After saying goodbye to our pals Benny and Crystal, we headed back into the Sacred Valley to do some strenuous hiking with Johnny and Patty. On the way to the town of Ollantaytambo where we would start our three day hike, we stopped to see Salinas de Maras, a vast kaleidoscope of salt pools.
The folks that have been harvesting salt here since Pre-Incan times carved a series of earthen pools into the side of the mountain to catch the salt from a warm, saline underground stream that flows down the valley. As the water evaporates from the ponds, salt crystals deposit at the bottom and on the sides of the pools and is then scraped off and dried. There are over 3,000 individual pools here!
Our next stop was Moray, a set of Inca agricultural ruins that form a magnificent set of concentric terraced circles. Apparently, the temperature from the top level to the bottom most circle can differ by more than 25 degrees Fahrenheit, leading to the belief that these terraces were possibly used to experiment with growing various crops, like an agricultural laboratory.
In the evening we arrived in the beautiful little town of Ollantaytambo, nestled in a valley below the remains of an Inca fortress. After a good nights sleep in the van, we set off for the three day hike through the Sacred Valley. We walked along train tracks paralleling a river before climbing up into the hills and passing through isolated villages full of mud houses and friendly villagers. Before long we zig zagged steeply up and out of the valley past farms of corn and potatoes until we reached some ruins atop a waterfall where we would spend the first night. The view of the valley below from the ruins was spectacular and the sky graced us with a rainbow during the hardest part of the climb. We set up our tents inside the walls of the crumbling ruins that sheltered us from the wind while we slept peacefully.
Awaking with the sun in the morning, we set off after coffee and oatmeal for the most difficult day of the hike.

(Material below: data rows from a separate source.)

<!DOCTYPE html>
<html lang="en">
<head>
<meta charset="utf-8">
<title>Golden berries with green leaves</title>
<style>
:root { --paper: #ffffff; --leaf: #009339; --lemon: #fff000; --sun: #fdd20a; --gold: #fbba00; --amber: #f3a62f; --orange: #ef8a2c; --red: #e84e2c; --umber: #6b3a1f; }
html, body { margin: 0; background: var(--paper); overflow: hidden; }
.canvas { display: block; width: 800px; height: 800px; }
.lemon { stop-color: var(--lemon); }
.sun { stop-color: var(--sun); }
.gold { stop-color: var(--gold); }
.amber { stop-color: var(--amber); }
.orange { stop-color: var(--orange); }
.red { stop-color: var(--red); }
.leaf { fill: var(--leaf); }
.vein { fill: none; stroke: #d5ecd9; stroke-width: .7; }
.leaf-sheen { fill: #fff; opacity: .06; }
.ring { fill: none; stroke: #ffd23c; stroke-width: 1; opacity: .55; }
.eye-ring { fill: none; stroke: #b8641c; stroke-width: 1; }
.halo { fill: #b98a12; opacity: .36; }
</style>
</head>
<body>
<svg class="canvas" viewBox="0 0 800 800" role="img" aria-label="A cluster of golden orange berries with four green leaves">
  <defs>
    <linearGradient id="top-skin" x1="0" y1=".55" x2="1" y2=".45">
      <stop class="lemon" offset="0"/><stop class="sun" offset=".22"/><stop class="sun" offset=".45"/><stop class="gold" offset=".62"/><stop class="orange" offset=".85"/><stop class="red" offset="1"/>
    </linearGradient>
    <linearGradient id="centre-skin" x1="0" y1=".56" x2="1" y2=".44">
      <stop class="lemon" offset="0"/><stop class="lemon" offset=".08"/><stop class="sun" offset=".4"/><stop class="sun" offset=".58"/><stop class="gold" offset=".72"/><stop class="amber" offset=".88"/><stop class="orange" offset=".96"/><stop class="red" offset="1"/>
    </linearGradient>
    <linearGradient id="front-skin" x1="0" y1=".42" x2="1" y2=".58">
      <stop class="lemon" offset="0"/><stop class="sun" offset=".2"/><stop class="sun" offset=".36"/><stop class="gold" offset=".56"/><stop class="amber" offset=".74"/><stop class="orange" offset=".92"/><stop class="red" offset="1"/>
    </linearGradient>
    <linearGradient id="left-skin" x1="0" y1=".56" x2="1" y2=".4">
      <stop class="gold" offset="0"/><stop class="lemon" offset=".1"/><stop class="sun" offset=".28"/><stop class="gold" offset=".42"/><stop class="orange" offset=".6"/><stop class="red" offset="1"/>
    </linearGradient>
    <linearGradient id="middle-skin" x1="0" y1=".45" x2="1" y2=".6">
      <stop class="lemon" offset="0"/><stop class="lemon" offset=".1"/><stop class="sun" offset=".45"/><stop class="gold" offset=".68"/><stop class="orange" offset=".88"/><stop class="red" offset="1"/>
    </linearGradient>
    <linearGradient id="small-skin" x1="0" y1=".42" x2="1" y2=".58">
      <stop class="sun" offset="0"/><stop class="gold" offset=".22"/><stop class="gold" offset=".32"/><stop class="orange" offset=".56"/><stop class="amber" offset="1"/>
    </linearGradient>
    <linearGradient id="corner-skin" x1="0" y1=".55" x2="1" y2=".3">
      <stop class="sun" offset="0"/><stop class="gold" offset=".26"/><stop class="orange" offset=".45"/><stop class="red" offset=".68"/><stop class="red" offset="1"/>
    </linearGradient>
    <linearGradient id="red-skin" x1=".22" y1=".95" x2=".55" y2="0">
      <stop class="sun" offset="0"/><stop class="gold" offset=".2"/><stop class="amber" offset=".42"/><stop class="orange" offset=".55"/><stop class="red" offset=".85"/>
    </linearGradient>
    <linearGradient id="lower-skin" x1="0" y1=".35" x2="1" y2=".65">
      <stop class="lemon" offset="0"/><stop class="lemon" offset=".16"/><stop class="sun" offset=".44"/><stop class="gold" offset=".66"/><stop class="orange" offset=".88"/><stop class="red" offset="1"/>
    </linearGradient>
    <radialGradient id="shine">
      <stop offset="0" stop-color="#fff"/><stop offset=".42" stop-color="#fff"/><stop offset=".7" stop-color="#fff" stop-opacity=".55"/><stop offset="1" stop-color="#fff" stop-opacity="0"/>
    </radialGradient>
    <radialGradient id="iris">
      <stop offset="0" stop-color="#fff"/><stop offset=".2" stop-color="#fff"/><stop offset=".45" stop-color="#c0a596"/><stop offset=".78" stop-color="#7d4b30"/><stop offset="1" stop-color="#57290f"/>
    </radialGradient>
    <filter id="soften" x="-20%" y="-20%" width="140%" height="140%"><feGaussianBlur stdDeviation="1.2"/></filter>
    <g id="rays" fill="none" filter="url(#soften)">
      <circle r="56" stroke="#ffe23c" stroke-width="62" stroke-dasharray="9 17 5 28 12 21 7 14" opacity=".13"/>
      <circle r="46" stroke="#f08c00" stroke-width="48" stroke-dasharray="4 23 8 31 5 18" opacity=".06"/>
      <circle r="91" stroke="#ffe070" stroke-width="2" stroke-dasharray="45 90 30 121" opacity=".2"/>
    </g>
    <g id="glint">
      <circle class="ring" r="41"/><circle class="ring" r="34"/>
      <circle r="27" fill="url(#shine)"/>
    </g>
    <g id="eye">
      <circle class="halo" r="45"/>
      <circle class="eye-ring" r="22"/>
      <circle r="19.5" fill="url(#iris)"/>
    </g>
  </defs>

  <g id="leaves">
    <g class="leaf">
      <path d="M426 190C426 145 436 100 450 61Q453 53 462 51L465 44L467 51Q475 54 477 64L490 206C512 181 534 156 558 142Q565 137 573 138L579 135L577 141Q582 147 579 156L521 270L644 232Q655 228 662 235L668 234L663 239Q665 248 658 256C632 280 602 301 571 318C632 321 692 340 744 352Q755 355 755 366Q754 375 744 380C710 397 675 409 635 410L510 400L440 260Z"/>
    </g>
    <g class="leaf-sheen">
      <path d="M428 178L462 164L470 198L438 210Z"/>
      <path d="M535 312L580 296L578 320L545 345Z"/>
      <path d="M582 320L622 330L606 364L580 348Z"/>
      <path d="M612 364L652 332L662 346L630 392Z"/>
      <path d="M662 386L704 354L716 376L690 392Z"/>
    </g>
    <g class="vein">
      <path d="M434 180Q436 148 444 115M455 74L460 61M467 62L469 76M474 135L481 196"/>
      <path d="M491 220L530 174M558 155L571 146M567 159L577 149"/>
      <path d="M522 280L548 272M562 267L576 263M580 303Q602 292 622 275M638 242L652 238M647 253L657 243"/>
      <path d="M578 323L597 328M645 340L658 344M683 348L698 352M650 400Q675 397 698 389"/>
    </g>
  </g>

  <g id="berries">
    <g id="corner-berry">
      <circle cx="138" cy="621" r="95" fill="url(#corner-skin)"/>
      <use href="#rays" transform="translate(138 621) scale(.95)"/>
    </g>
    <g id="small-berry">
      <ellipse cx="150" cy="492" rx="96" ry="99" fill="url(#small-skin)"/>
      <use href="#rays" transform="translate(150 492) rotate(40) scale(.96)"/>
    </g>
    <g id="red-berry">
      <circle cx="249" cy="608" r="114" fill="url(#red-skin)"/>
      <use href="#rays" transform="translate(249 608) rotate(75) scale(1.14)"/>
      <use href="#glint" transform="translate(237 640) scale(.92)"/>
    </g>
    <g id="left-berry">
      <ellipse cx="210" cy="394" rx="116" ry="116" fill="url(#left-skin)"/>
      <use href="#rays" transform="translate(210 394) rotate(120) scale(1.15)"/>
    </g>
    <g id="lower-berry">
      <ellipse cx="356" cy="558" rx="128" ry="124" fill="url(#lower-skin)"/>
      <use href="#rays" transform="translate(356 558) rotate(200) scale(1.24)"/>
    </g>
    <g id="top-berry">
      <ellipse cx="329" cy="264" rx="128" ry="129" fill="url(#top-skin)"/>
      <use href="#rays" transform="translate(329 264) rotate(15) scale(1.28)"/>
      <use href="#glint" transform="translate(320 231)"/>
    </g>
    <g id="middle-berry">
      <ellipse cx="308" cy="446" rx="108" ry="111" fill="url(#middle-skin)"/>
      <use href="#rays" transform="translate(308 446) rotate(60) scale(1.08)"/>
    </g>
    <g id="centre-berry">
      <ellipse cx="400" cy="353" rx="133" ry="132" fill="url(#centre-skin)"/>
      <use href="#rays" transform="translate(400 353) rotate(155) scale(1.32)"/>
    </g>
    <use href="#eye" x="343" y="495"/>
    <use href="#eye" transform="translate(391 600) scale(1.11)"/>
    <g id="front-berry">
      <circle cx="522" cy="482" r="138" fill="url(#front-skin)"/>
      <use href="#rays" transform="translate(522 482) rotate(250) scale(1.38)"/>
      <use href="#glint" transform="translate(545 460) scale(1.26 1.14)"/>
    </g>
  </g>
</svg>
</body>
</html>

We continued to climb up, and up, past herds of sheep tended by little old ladies until the scenery changed to golden high altitude grasslands.

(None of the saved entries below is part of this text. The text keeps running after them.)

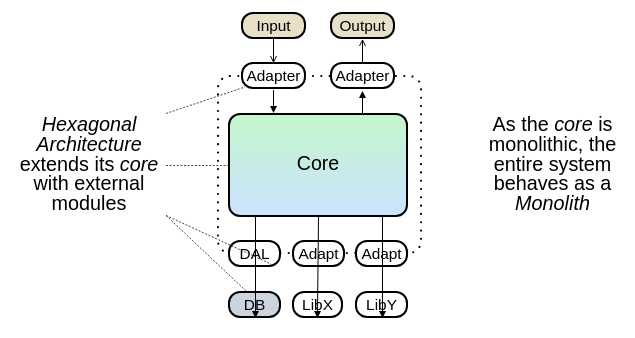
<!DOCTYPE html>
<html lang="en">
<head>
<meta charset="utf-8">
<title>Hexagonal Architecture</title>
<style>
:root {
  --ink: #000;
  --paper: #fff;
  --io: #e8dfc8;
  --store: #ccd4de;
  --core-top: #c3f7cb;
  --core-bottom: #cce2ff;
}
* { box-sizing: border-box; }
html, body { margin: 0; overflow: hidden; background: var(--paper); }
.diagram {
  position: relative;
  width: 635px;
  height: 338px;
  overflow: hidden;
  background: var(--paper);
  color: var(--ink);
  font-family: "Liberation Sans", Arial, sans-serif;
}
.layer { position: absolute; left: 0; top: 0; }
.node {
  position: absolute;
  display: flex;
  align-items: center;
  justify-content: center;
  height: 27px;
  border: 2px solid var(--ink);
  border-radius: 12px;
  background: var(--paper);
  font-size: 15.4px;
  line-height: 1;
  white-space: nowrap;
}
.io { background: var(--io); }
.store { background: var(--store); }
.left { left: 241px; width: 65px; }
.right { left: 330px; width: 65px; }
.first { left: 228px; width: 53px; }
.second { left: 292px; width: 53px; }
.library { width: 51px; }
.third { left: 355px; width: 53px; }
.row-io { top: 12px; }
.row-adapter { top: 62px; }
.row-driven { top: 240px; }
.row-external { top: 291px; }
.core {
  left: 228px;
  top: 113px;
  width: 180px;
  height: 104px;
  padding-bottom: 2px;
  background: linear-gradient(var(--core-top), var(--core-bottom));
  font-size: 19.6px;
}
.note {
  position: absolute;
  top: 115px;
  margin: 0;
  font-size: 19.8px;
  line-height: 19.8px;
  text-align: center;
  white-space: nowrap;
}
.note-left { left: 9px; width: 160px; }
.note-right { left: 472px; width: 161px; }
</style>
</head>
<body>
<main class="diagram">
  <svg class="layer" width="635" height="338" viewBox="0 0 635 338" fill="none" stroke="#000" aria-hidden="true">
    <rect x="218" y="76" width="203" height="177" rx="12" stroke-width="2.2" stroke-linecap="round" stroke-dasharray="0 8.3"/>
  </svg>

  <p class="note note-left"><em>Hexagonal</em><br><em>Architecture</em><br>extends its <em>core</em><br>with external<br>modules</p>

  <div class="node io left row-io">Input</div>
  <div class="node io right row-io">Output</div>
  <div class="node left row-adapter">Adapter</div>
  <div class="node right row-adapter">Adapter</div>
  <div class="node core">Core</div>
  <div class="node first row-driven">DAL</div>
  <div class="node second row-driven">Adapt</div>
  <div class="node third row-driven">Adapt</div>
  <div class="node store first row-external">DB</div>
  <div class="node second library row-external">LibX</div>
  <div class="node third row-external">LibY</div>

  <p class="note note-right">As the <em>core</em> is<br>monolithic, the<br>entire system<br>behaves as a<br><em>Monolith</em></p>

  <svg class="layer" width="635" height="338" viewBox="0 0 635 338" fill="none" stroke="#000" aria-hidden="true">
    <defs>
      <path id="solid-head" d="M0 0L-3.5 -7H3.5Z" fill="#000" stroke="none"/>
      <path id="open-head" d="M-3 -6L0 0L3 -6"/>
    </defs>
    <g class="callouts" stroke="#333" stroke-width="0.9" stroke-dasharray="2 1.6">
      <path d="M166 113.5L245 87M166 165.5H228M166 215.5L271 264M166 215.5L246 291"/>
    </g>
    <g class="arrows">
      <path d="M273.5 39V61M362.5 62V41M273.5 90V108M362.5 113V95"/>
      <path d="M255.5 217V313M318.5 217L317.5 313M382.5 217V313"/>
      <use href="#open-head" x="273.5" y="62"/>
      <use href="#open-head" transform="translate(362.5 40) rotate(180)"/>
      <use href="#solid-head" x="273.5" y="113"/>
      <use href="#solid-head" transform="translate(362.5 91) rotate(180)"/>
      <use href="#solid-head" x="255.5" y="318"/>
      <use href="#solid-head" x="317.5" y="318"/>
      <use href="#solid-head" x="382.5" y="318"/>
    </g>
  </svg>
</main>
</body>
</html>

We stopped to make some lunch on a steep, narrow part of the trail with beautiful views of the valley far below. While we sat there eating egg salad sandwiches, a condor appeared out of the clouds below us, and slowly flew right over us, just cruising by to check us out. He was so close that we could see the detail of the white collar around his neck, his finger-like wingtip feathers, and could appreciate his magnificent size. It was magical! Andean condors can reach wingspans of more than three meters in length and are pretty rare. I was too captivated to even think about scrambling for my camera but here is what they look like:
Shortly after the magical condor moment we started to descend into another valley. As we carefully walked down the steep, rocky path the clouds parted to reveal gorgeous views of the surrounding snow capped mountains.
As the sun set, we still hadn’t reached the second camp site so we continued on with headlamps and managed to find our way down through the dark. After eight hours of hiking, we made it to camp just as it started to rain. Success! Luckily our tents kept us pretty dry and the next morning was just a little three hour walk back to Ollantaytambo.
Back in town, we were greeted with Ollantaytambo’s annual festival full of music, dancing, food, drinks, and brilliant colors. We gathered in the central square along with everyone who journeyed from all the small towns in the surrounding area to join the festivities. Each village had its own local costume and traditional dance to the sound of live Andean flute music.
Some dances represented the planting and harvesting of the ever important potato, while one of our favorites was the dance of the condor, an animal sacred in the Andes. In Inca mythology, the three levels of existence are represented by the condor (the heavens or upper world inhabited by superior gods), the puma (the earthly world), and the serpent (the underworld and spirits of the ancestors).
This beautiful preservation and continuation of ancient Peruvian culture was moving to witness and we felt so lucky to see it all come alive. The colors, the music, the dancing, the smiles, all opened our hearts to a part of Peru we hadn’t yet experienced and will always remember.